05/12/2015 12:44 EDT | Updated 05/12/2016 05:59 EDT
HALIFAX - Nova Scotia is looking to reduce the time it takes to get trained nurses on the job as the province struggles to keep up with the pace of retirements in its health care system.

As part of a new $4.7 million nursing strategy announced Tuesday, the three Nova Scotia universities that grant nursing degrees will offer a common curriculum and accelerated programs in order to boost the province's pool of trained nurses.

According to the Health Department, 669 nurses left the system last year with about half that number due to retirements. The latest figures show 197 registered nursing and 88 licensed practical nursing positions are vacant.

Health Minister Leo Glavine said the post-secondary changes are seen as key in a province that is currently hiring more than 90 per cent of the 400 nurses who graduate each year.

Glavine couldn't give projections, but expressed optimism the changes would help staffing levels.

"We feel that we are going to meet the requirements across the province for nurses for the next decade and that's when the greatest demand will be there," said Glavine.

Under the changes Dalhousie University, St. Francis Xavier University and Cape Breton University would offer programs with staggered graduations in the winter, spring and fall in order to allow the health system to hire throughout the year.

The schools would also offer an accelerated program that would recognize previous science qualifications and cut the time to earn a degree from four to two years.

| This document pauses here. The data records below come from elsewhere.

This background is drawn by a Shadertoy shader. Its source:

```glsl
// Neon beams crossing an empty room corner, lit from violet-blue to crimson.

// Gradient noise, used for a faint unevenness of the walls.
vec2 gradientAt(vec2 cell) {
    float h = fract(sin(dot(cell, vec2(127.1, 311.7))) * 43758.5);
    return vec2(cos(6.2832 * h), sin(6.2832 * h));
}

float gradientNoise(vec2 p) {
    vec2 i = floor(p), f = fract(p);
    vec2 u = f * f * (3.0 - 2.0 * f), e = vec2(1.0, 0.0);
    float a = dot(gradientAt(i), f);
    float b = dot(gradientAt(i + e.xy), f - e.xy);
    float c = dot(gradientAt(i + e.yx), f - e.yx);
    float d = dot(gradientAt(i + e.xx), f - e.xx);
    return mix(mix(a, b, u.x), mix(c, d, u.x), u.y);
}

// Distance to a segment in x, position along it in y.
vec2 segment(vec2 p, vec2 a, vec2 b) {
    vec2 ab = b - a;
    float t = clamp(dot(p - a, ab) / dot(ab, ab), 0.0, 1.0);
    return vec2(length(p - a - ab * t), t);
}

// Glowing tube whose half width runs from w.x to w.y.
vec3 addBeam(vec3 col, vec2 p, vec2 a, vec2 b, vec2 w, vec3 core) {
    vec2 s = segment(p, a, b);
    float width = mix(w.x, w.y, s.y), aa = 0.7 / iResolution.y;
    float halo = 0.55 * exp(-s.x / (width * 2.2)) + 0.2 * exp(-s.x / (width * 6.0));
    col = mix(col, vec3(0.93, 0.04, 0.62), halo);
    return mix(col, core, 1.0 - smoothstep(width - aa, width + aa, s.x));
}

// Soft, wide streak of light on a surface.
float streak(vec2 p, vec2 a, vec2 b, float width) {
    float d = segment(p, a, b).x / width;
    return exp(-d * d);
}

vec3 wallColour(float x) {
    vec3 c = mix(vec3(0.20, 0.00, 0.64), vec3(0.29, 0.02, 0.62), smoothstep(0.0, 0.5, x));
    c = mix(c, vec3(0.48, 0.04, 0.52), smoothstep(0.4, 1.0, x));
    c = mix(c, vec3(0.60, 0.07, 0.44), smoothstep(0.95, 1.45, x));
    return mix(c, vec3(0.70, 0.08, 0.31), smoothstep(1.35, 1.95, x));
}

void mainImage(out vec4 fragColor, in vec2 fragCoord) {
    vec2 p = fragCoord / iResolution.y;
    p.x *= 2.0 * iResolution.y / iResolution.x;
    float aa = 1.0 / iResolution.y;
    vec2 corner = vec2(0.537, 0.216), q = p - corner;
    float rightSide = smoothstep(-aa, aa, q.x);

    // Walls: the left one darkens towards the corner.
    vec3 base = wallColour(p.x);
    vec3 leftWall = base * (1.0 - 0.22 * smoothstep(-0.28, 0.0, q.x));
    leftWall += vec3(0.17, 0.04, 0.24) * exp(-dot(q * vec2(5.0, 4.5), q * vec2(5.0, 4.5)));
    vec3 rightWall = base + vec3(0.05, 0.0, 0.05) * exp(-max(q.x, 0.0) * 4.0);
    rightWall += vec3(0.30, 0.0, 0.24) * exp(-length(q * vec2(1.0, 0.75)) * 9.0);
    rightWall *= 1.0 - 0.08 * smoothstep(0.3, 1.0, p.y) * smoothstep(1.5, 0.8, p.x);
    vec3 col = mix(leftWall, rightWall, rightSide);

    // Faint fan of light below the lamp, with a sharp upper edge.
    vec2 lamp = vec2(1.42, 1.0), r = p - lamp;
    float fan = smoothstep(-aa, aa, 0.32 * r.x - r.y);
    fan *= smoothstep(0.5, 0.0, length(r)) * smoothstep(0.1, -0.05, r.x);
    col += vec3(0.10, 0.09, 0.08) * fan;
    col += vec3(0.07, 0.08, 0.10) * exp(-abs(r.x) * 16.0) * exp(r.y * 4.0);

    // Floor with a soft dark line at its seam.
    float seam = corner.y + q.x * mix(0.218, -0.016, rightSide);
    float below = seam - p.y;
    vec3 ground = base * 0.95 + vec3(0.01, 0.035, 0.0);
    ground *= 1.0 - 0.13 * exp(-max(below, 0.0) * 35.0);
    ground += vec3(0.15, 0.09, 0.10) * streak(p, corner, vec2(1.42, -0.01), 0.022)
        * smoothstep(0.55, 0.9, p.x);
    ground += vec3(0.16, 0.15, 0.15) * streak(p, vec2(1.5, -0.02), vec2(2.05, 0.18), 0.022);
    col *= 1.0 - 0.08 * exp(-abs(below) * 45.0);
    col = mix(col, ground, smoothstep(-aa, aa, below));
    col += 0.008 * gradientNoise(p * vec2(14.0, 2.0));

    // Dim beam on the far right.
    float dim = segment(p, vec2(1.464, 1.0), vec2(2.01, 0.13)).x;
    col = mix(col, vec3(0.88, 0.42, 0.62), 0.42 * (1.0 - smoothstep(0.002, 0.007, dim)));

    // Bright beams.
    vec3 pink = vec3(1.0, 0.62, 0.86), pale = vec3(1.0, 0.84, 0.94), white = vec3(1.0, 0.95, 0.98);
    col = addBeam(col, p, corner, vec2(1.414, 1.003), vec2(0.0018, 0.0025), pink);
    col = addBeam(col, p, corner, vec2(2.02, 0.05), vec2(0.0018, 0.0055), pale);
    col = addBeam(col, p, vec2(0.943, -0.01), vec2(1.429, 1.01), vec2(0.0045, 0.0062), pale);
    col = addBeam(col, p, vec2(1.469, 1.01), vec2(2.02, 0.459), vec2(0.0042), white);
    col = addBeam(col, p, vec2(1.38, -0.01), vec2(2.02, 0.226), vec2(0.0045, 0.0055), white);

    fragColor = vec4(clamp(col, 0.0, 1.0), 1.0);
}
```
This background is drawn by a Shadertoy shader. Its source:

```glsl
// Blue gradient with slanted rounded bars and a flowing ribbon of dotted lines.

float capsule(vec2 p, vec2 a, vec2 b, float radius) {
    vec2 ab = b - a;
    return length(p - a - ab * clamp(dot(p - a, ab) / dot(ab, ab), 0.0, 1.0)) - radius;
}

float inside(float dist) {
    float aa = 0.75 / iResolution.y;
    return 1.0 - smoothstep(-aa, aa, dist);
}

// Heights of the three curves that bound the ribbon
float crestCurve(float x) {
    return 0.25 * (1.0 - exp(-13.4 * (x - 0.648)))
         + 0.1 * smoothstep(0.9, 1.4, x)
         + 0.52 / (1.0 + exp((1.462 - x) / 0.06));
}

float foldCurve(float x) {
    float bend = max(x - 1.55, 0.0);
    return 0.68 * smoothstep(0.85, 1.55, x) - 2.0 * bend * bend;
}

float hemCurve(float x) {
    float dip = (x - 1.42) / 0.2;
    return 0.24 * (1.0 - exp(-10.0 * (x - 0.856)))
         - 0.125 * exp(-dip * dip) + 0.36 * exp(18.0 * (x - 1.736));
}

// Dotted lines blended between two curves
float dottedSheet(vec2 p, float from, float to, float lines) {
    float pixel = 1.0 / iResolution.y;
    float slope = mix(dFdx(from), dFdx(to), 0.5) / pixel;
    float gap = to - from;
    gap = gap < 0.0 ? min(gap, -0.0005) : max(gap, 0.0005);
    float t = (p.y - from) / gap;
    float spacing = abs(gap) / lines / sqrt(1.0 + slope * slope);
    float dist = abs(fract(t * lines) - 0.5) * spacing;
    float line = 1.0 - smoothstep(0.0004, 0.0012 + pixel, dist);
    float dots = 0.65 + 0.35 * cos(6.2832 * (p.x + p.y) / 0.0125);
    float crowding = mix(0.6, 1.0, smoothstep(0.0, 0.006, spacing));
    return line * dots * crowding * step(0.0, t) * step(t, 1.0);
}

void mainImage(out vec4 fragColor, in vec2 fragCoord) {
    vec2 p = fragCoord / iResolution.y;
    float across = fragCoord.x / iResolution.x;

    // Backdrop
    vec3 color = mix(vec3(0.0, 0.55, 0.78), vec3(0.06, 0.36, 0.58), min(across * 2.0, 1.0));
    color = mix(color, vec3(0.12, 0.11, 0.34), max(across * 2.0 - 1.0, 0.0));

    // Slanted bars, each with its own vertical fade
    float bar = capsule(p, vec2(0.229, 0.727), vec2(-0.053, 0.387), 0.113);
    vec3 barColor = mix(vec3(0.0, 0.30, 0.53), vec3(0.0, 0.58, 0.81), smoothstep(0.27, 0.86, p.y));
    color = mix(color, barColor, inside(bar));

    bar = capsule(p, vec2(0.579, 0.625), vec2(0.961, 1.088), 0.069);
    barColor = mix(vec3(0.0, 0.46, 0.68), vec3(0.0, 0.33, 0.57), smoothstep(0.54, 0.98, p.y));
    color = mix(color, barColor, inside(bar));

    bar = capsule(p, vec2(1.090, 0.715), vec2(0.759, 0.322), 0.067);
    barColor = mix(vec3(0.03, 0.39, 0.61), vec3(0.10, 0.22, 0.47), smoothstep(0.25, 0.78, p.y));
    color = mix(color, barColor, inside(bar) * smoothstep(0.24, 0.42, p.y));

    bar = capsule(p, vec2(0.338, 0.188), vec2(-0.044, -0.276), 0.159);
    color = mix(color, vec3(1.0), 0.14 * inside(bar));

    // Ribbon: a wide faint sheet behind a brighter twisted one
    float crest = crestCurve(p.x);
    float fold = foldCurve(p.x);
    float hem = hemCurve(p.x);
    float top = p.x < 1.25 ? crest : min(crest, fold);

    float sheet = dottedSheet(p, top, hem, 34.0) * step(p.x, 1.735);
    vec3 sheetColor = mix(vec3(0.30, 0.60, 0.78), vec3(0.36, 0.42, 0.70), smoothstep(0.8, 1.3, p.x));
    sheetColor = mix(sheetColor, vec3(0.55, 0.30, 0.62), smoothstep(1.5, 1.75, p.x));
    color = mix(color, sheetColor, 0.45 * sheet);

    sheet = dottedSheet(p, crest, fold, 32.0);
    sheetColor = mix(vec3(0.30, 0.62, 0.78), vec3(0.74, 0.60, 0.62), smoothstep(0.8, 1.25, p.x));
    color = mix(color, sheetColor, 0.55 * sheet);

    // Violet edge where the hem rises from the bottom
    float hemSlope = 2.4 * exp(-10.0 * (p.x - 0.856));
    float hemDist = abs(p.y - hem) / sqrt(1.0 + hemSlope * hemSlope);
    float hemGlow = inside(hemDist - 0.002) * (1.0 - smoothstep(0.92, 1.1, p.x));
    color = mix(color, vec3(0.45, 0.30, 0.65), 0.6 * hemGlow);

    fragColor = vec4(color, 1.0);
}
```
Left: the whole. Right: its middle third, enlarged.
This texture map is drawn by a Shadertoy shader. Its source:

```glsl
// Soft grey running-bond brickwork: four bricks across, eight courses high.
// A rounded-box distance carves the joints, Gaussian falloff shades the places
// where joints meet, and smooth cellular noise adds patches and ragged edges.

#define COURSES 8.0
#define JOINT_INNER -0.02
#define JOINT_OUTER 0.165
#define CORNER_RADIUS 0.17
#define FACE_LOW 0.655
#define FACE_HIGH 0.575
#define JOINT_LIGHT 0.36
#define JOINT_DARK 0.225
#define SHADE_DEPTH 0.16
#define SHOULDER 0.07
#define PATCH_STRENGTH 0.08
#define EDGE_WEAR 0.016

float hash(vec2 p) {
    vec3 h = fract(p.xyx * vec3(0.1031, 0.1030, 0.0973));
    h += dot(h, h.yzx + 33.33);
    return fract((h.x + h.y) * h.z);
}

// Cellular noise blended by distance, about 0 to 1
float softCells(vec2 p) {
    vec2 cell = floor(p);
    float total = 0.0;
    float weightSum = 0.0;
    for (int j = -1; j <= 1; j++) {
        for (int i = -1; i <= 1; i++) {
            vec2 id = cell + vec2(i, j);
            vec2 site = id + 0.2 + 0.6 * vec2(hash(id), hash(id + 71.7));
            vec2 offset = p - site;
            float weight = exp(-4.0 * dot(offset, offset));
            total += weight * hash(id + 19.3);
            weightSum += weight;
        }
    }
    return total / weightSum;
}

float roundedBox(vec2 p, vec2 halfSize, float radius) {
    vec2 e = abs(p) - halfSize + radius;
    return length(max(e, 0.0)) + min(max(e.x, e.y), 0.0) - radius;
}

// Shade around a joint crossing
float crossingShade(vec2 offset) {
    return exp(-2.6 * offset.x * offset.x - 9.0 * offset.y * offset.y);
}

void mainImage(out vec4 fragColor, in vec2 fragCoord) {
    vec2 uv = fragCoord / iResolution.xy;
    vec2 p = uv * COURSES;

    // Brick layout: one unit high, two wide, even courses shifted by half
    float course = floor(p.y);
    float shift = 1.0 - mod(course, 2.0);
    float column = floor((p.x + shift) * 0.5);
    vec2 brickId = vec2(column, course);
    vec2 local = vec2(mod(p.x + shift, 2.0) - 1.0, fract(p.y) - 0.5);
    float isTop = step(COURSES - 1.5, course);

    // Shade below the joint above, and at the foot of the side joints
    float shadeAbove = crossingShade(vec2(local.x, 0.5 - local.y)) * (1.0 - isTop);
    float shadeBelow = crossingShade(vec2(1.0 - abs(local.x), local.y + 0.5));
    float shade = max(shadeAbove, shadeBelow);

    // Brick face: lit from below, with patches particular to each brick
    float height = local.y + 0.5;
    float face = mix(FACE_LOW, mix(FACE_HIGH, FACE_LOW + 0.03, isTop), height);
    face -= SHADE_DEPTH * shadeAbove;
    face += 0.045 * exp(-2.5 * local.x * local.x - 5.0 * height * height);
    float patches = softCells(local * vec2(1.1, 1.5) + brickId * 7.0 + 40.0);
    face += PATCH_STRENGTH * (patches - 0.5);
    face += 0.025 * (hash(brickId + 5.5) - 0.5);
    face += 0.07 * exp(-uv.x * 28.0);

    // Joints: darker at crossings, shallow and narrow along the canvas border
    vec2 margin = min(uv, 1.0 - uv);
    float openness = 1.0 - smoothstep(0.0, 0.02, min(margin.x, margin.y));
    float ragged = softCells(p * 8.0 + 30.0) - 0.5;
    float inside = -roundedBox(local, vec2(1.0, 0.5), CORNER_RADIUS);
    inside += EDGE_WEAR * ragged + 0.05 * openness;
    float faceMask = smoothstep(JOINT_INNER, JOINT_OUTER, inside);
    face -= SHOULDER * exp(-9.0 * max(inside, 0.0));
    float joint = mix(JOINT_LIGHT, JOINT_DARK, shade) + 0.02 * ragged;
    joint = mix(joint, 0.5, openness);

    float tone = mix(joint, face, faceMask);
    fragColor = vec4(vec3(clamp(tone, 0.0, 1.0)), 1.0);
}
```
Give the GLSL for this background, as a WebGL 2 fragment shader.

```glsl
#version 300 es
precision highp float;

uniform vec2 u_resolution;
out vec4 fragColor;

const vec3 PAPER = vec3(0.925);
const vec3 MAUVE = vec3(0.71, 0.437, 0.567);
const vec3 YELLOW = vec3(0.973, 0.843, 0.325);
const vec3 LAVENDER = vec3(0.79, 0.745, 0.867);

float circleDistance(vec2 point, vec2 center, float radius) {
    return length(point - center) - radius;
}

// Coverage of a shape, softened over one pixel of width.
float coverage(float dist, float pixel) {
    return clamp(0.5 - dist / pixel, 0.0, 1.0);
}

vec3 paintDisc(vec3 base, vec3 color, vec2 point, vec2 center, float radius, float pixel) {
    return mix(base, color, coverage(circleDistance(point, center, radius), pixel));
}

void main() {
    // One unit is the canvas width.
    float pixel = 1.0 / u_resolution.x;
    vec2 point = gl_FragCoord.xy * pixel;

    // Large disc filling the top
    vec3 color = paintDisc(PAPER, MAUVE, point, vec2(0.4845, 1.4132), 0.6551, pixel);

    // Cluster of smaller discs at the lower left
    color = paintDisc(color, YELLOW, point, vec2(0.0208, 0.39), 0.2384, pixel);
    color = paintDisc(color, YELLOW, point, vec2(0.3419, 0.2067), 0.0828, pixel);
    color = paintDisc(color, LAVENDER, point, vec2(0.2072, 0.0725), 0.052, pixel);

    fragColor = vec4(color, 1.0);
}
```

As well, students coming out of high school with required science courses could complete their degree program in just three years.

The number of specialty programs would also be increased to train operating room nurses and nurses who work in critical care, mental health and addictions.

Included in the overall funding for the strategy is $1.4 million for a mentoring program that would pay experienced nurses to spend dedicated time training new nurses. There is also $1.2 million for a co-op placement program for student nurses targeting the places and disciplines where nurses are most needed.

There are also smaller sums aimed at professional development and injury prevention.

Andrea Boyd-White, the director of nursing at St. Martha's Regional Hospital in Antigonish, said the most significant change for the province's rural hospitals is the expanded 13-week co-op program.

She said with an aging workforce, having ready trained nurses with a clinical background out of university is "priceless" to the system.

"It makes a difference between us being able to use them within four weeks or waiting 16, which is what we were doing."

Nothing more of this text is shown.